Based in San José, African American Community Service Agency provides programs, services and activities to perpetuate and strengthen African American identity, culture, values, traditions, knowledge and family life. To that end, AACSA runs many programs, including a summer science camp, events dealing with health and wellness in the community, and a career center that provides tools for local residents to find and obtain jobs.
Milan R. Balinton, AACSA’s executive director, and a member of SVCF’s Community Advisory Council, spoke with SVCF about his organization’s work and what Juneteenth means to him. The following has been edited for clarity and brevity.
1) What is the most vital work you and AACSA are doing right now?
COVID relief. AACSA Cares is our program that provides food, supplies and accurate information about housing in Santa Clara County.
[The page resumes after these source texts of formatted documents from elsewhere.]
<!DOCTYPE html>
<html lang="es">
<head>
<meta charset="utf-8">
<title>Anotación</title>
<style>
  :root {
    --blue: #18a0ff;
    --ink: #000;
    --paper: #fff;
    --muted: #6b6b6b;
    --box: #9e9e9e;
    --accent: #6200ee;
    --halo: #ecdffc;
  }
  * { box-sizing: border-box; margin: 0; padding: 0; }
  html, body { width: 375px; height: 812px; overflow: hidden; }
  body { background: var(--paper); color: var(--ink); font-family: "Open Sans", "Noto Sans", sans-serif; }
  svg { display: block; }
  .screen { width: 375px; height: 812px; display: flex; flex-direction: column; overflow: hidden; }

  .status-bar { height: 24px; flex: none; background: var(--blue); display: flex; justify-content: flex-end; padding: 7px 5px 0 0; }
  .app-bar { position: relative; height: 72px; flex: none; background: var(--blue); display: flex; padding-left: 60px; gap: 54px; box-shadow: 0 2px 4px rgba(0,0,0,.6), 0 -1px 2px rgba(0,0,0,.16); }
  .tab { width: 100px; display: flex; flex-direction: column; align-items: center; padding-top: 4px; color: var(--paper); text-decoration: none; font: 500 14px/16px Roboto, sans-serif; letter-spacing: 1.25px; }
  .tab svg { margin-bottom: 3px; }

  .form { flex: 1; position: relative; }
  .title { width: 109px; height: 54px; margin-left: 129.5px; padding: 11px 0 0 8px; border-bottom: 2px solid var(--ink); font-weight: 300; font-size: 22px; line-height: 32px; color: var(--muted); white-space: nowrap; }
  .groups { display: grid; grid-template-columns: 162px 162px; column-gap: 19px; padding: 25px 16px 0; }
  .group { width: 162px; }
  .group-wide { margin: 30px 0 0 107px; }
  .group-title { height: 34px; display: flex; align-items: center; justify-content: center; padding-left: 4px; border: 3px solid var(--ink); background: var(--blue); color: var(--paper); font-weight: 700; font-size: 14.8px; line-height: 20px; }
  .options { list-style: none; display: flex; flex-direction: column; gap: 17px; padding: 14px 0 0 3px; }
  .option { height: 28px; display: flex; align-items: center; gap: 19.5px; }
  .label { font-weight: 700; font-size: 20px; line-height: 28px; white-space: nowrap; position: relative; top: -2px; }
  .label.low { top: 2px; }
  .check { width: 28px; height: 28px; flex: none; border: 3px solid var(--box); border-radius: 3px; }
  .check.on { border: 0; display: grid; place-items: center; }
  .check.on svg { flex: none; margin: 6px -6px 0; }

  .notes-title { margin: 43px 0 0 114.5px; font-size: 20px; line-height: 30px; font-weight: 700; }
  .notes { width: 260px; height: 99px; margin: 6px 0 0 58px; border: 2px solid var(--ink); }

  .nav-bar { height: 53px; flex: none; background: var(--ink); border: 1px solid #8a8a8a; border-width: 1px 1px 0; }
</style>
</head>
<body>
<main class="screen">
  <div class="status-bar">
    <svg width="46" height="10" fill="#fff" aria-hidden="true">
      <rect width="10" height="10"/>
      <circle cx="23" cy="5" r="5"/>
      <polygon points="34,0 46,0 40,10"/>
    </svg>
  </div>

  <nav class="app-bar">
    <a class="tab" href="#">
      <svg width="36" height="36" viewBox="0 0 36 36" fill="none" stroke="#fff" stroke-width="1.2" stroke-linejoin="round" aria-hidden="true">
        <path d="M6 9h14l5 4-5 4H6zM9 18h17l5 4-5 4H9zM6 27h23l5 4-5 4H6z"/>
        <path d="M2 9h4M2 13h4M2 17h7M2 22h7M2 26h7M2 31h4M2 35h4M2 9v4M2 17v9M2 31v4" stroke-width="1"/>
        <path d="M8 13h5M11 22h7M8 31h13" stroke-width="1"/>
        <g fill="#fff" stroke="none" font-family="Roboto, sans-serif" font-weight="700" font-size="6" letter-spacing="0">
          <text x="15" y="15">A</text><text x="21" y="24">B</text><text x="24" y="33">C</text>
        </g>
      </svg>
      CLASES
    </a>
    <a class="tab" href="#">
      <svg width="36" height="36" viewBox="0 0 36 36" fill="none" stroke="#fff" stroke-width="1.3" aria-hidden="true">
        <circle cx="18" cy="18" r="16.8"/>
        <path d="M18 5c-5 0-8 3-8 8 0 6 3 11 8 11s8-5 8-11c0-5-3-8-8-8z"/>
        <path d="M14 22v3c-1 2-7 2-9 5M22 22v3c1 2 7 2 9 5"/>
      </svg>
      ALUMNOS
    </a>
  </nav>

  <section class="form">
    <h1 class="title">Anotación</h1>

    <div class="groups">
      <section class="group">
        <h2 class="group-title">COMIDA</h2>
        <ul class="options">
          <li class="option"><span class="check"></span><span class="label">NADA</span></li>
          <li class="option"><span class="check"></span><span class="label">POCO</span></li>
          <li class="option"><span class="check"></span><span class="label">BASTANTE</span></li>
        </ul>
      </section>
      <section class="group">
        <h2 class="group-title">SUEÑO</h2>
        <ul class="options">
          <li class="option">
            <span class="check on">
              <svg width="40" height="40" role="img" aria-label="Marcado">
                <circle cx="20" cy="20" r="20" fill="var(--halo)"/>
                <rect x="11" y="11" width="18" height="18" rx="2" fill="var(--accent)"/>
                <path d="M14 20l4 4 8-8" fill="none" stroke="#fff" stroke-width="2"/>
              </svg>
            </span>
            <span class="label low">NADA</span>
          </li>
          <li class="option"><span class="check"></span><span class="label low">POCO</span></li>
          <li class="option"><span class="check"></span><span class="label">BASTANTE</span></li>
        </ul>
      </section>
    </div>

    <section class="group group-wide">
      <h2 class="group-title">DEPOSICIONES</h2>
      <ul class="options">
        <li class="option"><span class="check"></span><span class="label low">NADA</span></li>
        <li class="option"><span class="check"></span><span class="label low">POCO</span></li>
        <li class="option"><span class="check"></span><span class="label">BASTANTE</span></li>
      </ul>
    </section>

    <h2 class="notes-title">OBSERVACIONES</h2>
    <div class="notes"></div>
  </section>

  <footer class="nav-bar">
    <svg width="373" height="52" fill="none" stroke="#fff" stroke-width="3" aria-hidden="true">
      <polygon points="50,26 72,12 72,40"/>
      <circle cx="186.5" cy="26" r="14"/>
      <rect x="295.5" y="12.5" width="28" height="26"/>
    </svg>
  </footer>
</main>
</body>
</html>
We’ve partnered with Destination: Home and Sacred Heart Community Service to help people get funding and pay their rent.
We’ve also grown during the pandemic, going from 12 team members to 18. That has let us form a policy and advocacy arm, which is working on how to support our work from that angle.
The homelessness prevention arm of the organization is concerned about June 30, which, as of now, will mark the end of California’s eviction moratorium. We know people will call and reach out to us.
And with all of that work, we’re still committed to our six pillars and providing an enormous amount of programming that’s still happening virtually.
2) What are you most excited about next?
March 16, 2020, we put tables outside our agency — we didn’t have much information, but knew our community needed to see our faces, needed to see us, to ease their confusion about what was going on in the world. I say that for context as I’ve been thinking that when we come out of the pandemic, we should do it with new ways of being, as opposed to returning to normalcy.
We are beginning to think about opening back up and bringing people back into our agency outside of our team and volunteers. We’re excited about people being able to use the building and being able to hear new people’s laughter. I think that’s going to help us take on what’s next.
I’m also hoping to hire a new associate director and more new staff members to take on the concerns of the community as we build and maintain a sustainable nonprofit.
3) What are your feelings and thoughts about Juneteenth?
I identify as Black, African American with African ancestry, so Juneteenth is special. It’s special to me, personally, to my 83-year-old grandmother and to many organizations in the Santa Clara County community.
As much as we invest in the Fourth of July, it must be that and more for Juneteenth, which is about what happened to a community that was enslaved since we got here and then broke out of bondage. It is independence for the African American. In 1776, my people were enslaved and were not celebrating freedom; they were making food and taking care of the babies of slave masters. The celebration of America’s founding is a part of history, but other parts often aren’t told.
This past year, we made Juneteenth history in a way that should make more people aware. We had advocated for Juneteenth to be a countywide paid holiday. Dave Cortese, who was a Santa Clara County Supervisor at the time, presented the idea to his colleagues, and we helped support the idea in partnership with the NAACP and other local community leaders. It was passed unanimously in September, making Santa Clara County the first in California to make Juneteenth an official county holiday.
4) Tell us about Juneteenth in the Park.
This year marked the 40th annual Juneteenth in the Park. We celebrated Juneteenth for a full week, starting Sunday, June 13, and during that time we supported a lot of the small Black businesses that have been hurting during the pandemic with events and programs. On Saturday, June 19, we held a festival at the Santa Clara County Fairgrounds.
I’ve told people before that there may not be a “Black neighborhood,” but I can tell you where to find the Black churches, beauty shops, barber shops, the places where we create community. Some people who have come to the Juneteenth celebrations in the past have said, “Wow, I didn’t know there were so many Black people in San José,” because this is when a lot of the historically Black fraternities, sororities and other social groups are out and present.
We saw those groups and more there, and allies. Everybody was there because they were trying to empower our community with information and resources. We also had COVID-19 information and opportunities for people to get vaccines.
On top of all that, we had food, space for children to play, story reading, book and backpack giveaways, and great music.
SVCF's commitment to diversity, equity and inclusion is reflected in our work across multiple initiatives since our founding in 2007. For more information about our efforts, visit our page with racial equity and social justice resources and information.